━━━ GIVEN DATA
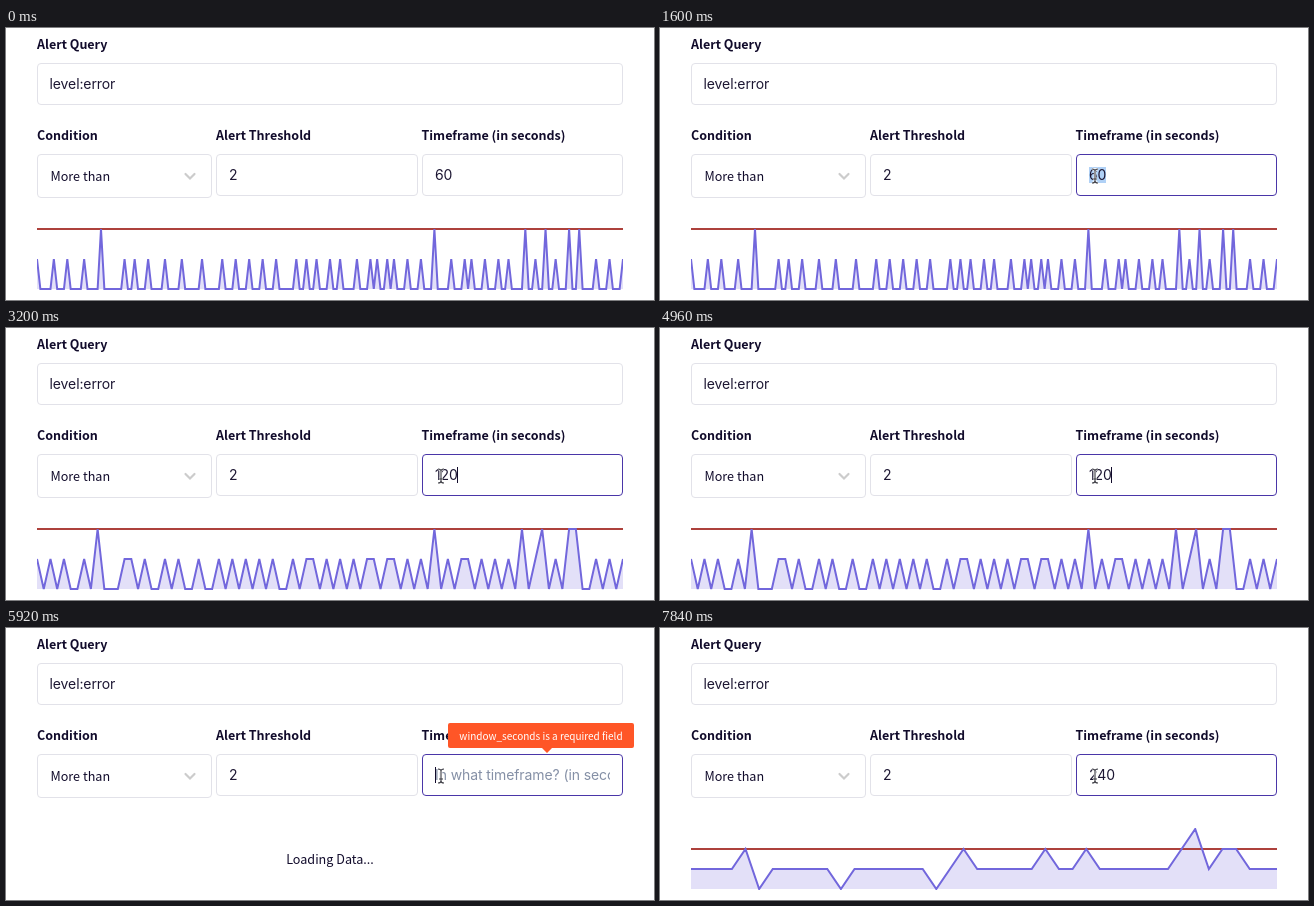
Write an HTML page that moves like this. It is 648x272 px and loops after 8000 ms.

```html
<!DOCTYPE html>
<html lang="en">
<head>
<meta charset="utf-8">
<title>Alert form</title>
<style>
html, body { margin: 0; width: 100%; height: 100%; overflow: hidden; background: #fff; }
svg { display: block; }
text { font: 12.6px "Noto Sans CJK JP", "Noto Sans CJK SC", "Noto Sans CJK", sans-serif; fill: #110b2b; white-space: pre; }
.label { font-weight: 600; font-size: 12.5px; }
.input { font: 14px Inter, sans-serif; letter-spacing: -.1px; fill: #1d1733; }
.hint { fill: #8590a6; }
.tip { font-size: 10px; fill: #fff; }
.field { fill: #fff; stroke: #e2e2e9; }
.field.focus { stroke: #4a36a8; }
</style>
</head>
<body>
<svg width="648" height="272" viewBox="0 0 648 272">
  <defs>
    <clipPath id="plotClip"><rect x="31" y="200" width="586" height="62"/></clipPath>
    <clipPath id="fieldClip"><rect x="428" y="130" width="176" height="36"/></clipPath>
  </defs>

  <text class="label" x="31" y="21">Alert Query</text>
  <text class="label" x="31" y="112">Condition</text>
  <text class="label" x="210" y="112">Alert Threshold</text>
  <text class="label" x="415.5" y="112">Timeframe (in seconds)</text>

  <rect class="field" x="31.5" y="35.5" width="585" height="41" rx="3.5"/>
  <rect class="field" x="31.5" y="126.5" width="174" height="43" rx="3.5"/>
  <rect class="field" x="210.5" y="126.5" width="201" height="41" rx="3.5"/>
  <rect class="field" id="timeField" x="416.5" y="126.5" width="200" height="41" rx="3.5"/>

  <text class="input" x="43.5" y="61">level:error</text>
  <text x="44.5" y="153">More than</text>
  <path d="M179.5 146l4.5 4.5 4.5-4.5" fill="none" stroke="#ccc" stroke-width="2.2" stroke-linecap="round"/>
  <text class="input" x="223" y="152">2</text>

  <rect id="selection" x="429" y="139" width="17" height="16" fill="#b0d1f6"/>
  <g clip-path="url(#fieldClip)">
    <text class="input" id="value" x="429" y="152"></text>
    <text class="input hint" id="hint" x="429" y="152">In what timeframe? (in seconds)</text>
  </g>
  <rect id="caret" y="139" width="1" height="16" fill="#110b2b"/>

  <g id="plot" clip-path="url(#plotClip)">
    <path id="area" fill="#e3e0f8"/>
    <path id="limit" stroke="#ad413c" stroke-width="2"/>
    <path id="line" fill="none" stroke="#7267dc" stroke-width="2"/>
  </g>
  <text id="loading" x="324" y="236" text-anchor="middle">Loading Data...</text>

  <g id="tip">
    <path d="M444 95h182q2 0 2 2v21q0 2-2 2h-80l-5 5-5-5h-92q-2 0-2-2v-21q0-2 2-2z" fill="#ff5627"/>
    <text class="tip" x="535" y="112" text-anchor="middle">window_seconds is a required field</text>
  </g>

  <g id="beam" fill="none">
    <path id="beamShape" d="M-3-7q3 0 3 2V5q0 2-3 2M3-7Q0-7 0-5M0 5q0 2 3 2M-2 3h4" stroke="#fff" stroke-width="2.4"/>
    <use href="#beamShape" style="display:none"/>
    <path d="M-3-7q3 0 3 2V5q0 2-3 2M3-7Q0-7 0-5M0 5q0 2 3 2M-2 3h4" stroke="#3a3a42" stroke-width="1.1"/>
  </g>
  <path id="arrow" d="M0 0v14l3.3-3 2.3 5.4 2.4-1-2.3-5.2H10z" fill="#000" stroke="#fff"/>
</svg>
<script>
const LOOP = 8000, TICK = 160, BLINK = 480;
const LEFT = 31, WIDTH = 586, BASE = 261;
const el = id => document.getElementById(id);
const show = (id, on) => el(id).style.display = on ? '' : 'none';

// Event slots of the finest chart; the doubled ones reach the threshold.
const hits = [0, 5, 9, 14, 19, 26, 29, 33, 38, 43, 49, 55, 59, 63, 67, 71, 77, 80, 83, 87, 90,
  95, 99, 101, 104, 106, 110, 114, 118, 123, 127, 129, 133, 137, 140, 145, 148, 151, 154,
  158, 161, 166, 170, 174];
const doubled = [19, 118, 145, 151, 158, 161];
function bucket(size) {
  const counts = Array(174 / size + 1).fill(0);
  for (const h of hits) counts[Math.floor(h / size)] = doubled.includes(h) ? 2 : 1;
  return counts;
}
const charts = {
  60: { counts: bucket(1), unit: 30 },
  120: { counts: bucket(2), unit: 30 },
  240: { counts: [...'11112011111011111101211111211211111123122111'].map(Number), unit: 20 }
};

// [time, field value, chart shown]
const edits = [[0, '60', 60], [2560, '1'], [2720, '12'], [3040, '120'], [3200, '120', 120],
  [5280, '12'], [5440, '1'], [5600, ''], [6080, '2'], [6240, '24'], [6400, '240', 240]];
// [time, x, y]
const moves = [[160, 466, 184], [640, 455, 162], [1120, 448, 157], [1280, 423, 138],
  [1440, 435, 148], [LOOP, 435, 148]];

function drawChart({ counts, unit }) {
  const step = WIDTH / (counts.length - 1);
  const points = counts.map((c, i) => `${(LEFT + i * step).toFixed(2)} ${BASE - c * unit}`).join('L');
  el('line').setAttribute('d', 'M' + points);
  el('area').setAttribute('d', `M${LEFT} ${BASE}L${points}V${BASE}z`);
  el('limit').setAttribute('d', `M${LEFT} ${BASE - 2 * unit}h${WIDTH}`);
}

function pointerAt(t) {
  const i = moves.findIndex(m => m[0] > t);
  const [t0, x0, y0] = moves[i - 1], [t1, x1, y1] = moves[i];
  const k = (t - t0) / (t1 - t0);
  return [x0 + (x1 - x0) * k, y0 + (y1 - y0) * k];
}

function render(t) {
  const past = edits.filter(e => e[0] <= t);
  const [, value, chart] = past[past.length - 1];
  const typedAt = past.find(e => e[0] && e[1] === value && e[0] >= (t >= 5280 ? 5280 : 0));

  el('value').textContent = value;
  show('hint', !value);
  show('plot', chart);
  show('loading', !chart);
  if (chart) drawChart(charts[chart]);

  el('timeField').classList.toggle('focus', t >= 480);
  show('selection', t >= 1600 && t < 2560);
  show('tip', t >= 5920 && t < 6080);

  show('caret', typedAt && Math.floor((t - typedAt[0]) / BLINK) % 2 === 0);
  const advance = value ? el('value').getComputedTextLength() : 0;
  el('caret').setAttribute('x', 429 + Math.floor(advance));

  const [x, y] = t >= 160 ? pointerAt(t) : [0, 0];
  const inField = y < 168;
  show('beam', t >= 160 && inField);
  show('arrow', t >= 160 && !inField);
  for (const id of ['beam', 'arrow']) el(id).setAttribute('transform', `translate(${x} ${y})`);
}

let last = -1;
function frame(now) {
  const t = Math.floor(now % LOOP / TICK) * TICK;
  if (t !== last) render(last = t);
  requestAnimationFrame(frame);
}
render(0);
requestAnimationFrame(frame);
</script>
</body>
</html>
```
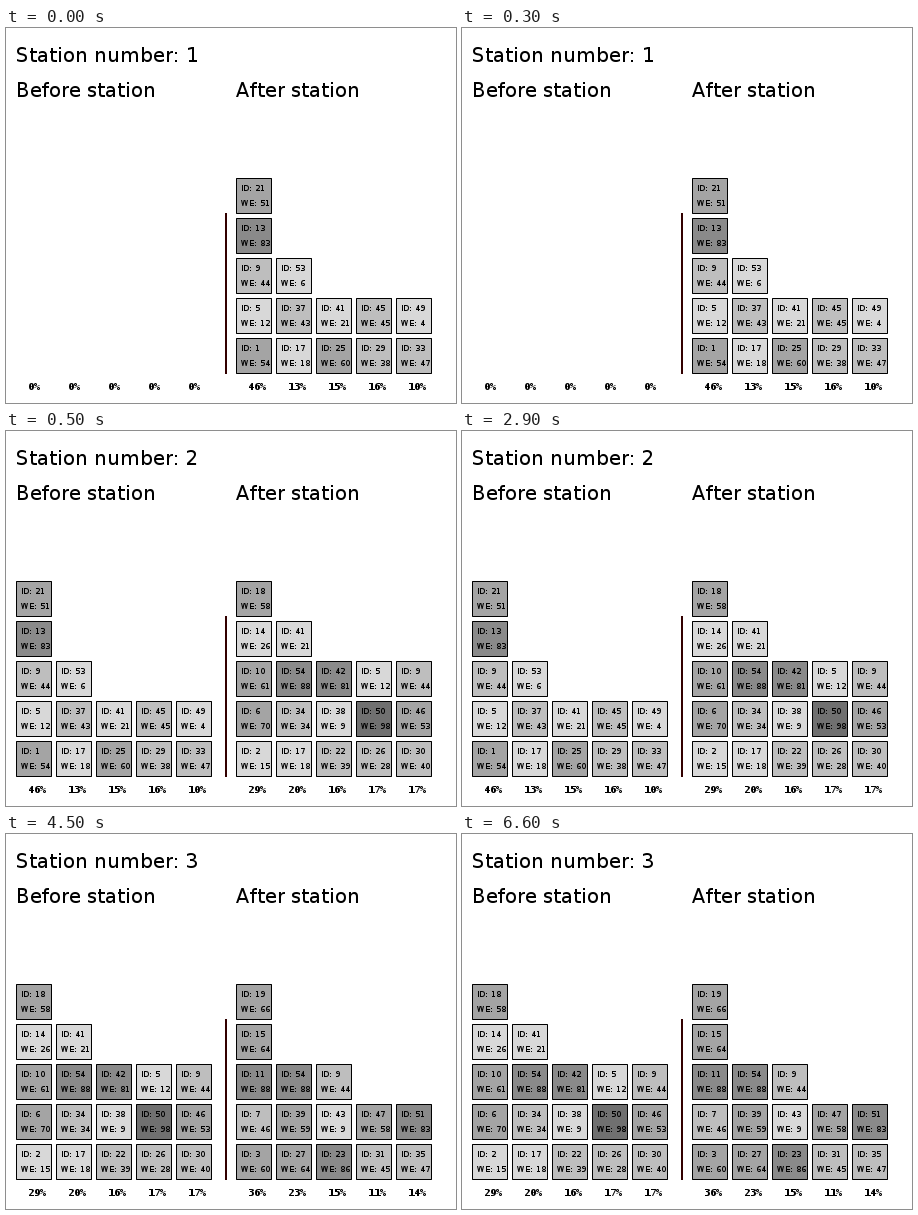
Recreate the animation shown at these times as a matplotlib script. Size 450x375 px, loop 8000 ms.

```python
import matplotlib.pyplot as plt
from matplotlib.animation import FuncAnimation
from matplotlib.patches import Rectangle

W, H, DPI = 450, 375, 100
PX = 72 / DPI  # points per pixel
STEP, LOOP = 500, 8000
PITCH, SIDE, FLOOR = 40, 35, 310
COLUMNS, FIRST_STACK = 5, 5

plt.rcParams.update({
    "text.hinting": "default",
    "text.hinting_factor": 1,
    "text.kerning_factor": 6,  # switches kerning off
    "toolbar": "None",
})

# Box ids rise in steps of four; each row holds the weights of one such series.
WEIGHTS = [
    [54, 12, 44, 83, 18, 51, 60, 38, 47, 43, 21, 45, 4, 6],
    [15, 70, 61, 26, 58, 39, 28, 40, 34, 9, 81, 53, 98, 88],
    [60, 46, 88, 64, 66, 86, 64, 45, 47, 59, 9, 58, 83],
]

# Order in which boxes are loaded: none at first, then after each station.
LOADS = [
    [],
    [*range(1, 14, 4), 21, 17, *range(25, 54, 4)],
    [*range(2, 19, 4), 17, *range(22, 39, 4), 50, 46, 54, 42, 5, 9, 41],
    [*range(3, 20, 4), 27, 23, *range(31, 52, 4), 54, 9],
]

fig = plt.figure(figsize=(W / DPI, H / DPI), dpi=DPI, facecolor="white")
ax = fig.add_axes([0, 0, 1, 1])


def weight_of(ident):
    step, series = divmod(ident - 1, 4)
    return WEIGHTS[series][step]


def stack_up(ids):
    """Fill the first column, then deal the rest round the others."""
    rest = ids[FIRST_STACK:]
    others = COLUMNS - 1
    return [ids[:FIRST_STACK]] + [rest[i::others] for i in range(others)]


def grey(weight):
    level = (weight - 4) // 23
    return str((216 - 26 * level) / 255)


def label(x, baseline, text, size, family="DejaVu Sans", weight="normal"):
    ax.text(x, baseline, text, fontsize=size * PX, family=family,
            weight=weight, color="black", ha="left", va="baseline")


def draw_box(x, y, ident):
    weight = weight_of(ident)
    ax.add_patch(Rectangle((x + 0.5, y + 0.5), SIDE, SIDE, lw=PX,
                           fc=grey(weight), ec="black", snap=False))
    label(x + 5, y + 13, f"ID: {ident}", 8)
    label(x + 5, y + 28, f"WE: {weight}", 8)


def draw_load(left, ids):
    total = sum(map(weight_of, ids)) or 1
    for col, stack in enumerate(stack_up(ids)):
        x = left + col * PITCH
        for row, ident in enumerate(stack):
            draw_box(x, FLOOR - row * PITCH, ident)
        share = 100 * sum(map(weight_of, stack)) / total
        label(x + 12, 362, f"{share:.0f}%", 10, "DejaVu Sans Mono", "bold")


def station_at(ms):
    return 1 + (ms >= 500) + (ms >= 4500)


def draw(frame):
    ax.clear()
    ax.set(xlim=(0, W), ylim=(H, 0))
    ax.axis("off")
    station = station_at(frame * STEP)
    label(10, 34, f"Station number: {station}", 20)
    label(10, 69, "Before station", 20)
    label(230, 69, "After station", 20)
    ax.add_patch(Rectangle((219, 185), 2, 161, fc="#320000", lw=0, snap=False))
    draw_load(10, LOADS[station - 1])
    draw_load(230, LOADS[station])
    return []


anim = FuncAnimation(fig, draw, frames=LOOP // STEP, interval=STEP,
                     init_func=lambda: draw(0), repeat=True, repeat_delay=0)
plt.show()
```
━━━━━━
▸ WHAT THE EXERCISE ASKS: After reading the records above, say how many lines hold the string "unit", using only a number.

▸ RESULT OF THE TASK: 6